Please note, I’m applying the volatility filter to the baseline trading model – not the trading model with the time filter. I want to independently test the volatility filter to see how it alone affects the performance. At this time, I don’t want to stack filters on top of each other. Below are the results of the volatility study. The x-axis contains the volatility range as measured by our calculation explained above. The y-axis contains the net profit in dollars.
This is a bit choppy. There is no clear winning range. Generally speaking the most profitable bars all fall within the range of 600-3,000 yet, within that range there are three of the largest losing bars as well. I went ahead and selected that range, and allowed the strategy to execute. The results are below.
In the end, this does not appear to be much of a change. I can’t justify keeping this additional filter. Moving on, I did notice something interesting when looking at the length of time between winning trades and losing trades.

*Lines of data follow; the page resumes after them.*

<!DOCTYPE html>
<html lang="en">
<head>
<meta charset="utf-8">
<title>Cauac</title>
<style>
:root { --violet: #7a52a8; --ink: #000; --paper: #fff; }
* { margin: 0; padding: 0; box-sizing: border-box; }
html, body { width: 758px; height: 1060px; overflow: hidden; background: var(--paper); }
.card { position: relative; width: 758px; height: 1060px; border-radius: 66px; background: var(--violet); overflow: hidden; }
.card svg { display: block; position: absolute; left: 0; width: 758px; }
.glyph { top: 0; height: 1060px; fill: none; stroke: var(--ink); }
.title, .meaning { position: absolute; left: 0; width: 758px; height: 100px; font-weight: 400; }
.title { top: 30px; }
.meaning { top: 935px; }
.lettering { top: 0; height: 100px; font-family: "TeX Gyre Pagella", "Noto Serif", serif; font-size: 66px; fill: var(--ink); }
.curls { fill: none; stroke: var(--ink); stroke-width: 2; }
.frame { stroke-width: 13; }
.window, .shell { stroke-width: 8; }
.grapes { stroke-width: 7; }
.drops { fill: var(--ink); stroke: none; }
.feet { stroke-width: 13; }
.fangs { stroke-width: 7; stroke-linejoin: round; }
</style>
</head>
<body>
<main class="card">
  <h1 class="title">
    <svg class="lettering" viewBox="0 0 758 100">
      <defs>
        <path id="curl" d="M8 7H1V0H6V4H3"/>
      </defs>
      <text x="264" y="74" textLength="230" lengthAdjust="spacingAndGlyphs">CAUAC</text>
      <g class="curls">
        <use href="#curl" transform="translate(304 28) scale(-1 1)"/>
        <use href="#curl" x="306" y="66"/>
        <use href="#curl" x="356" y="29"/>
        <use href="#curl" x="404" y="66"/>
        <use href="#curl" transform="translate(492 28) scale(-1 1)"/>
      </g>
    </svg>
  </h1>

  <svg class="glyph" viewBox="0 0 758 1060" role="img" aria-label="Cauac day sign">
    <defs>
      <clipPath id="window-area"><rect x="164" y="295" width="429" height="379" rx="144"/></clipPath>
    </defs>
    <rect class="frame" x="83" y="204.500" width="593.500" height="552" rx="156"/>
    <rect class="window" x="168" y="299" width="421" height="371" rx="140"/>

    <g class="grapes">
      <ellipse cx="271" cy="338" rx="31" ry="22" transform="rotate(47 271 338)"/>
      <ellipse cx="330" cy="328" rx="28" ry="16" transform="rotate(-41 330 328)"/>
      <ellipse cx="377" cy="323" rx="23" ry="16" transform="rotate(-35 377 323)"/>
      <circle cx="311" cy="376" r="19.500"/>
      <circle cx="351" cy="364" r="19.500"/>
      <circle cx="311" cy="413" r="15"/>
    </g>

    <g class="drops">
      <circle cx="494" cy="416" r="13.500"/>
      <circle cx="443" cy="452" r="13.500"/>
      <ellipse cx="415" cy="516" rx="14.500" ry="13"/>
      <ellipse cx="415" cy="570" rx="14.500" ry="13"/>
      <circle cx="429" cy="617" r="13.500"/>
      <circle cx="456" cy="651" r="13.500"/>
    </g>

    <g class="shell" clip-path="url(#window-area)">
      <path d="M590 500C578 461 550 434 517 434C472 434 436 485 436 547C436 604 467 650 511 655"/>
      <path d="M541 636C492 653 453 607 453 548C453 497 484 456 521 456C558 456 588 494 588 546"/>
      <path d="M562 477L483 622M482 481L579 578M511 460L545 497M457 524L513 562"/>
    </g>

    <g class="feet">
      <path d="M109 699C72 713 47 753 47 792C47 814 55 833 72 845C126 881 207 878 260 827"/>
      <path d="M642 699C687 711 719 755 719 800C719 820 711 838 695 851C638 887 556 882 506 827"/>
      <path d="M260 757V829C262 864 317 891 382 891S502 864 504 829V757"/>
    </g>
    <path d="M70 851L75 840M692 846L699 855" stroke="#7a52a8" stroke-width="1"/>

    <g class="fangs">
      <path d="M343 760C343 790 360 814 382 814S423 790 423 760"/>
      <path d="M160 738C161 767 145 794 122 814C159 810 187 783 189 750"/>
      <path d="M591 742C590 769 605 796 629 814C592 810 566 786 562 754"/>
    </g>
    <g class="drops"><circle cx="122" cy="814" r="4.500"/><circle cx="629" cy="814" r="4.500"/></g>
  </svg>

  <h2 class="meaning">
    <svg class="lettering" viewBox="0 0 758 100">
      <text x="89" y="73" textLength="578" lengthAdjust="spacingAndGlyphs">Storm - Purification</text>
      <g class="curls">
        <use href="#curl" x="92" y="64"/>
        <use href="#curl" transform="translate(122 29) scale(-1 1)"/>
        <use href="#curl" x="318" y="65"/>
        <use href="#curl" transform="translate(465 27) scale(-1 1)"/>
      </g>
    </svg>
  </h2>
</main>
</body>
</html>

By reviewing the performance report of the baseline I noticed that many of the losing trades were trades that had long hold times. Winning trades were often profitable within a few bars. You can see that by looking at the performance report below.
Winning trades required holding for about five bars on average. On the other hand, losing trades were held around 24 bars on average. Perhaps we can add a time limit on all our open trades. Since winning trades tend to have a much shorter holding period maybe we can exit a trade after X number of bars. This might reduce some profits but may also reduce drawdown. It’s definitely worth testing.
I created a new input called maxHoldTime which will be the number of bars to hold an open trade before closing it out. For example, if maxHoldTime is three, this means once a trade is opened it will only be held for three bars (15-minute). If it’s still an open trade after that period, it will be closed. I use TradeStation’s optimization feature to iterate between 2-20 bars. Below are the results. The x-axis represents the maximum bars to hold a trade while the y-axis contains the net profit in dollars.
Well, that does not appear to help. Even at the optimal hold time of 11 bars, we make far less profit and the average profit per trade goes down to $8.16. I really thought I was on to something here but, it looks like another dead end.
In closing this is where we stand with our Euro currency futures scalping strategy. We only have a time-based filter after determining that the newly tested volatility filter is not improving the baseline results. If you recall, the time-based filter limits trading to what I call the “quiet hours”. For more information on this filter, see Testing A Euro Currency Futures Scalping Strategy, Part 2.
Below are the results of our current trading model on the in-sample data.
In the next article I’m going to continue to tackle this trading model to see if I can improve the results at all. After that, it’s time to test this on the out-of-sample data and see how it holds up.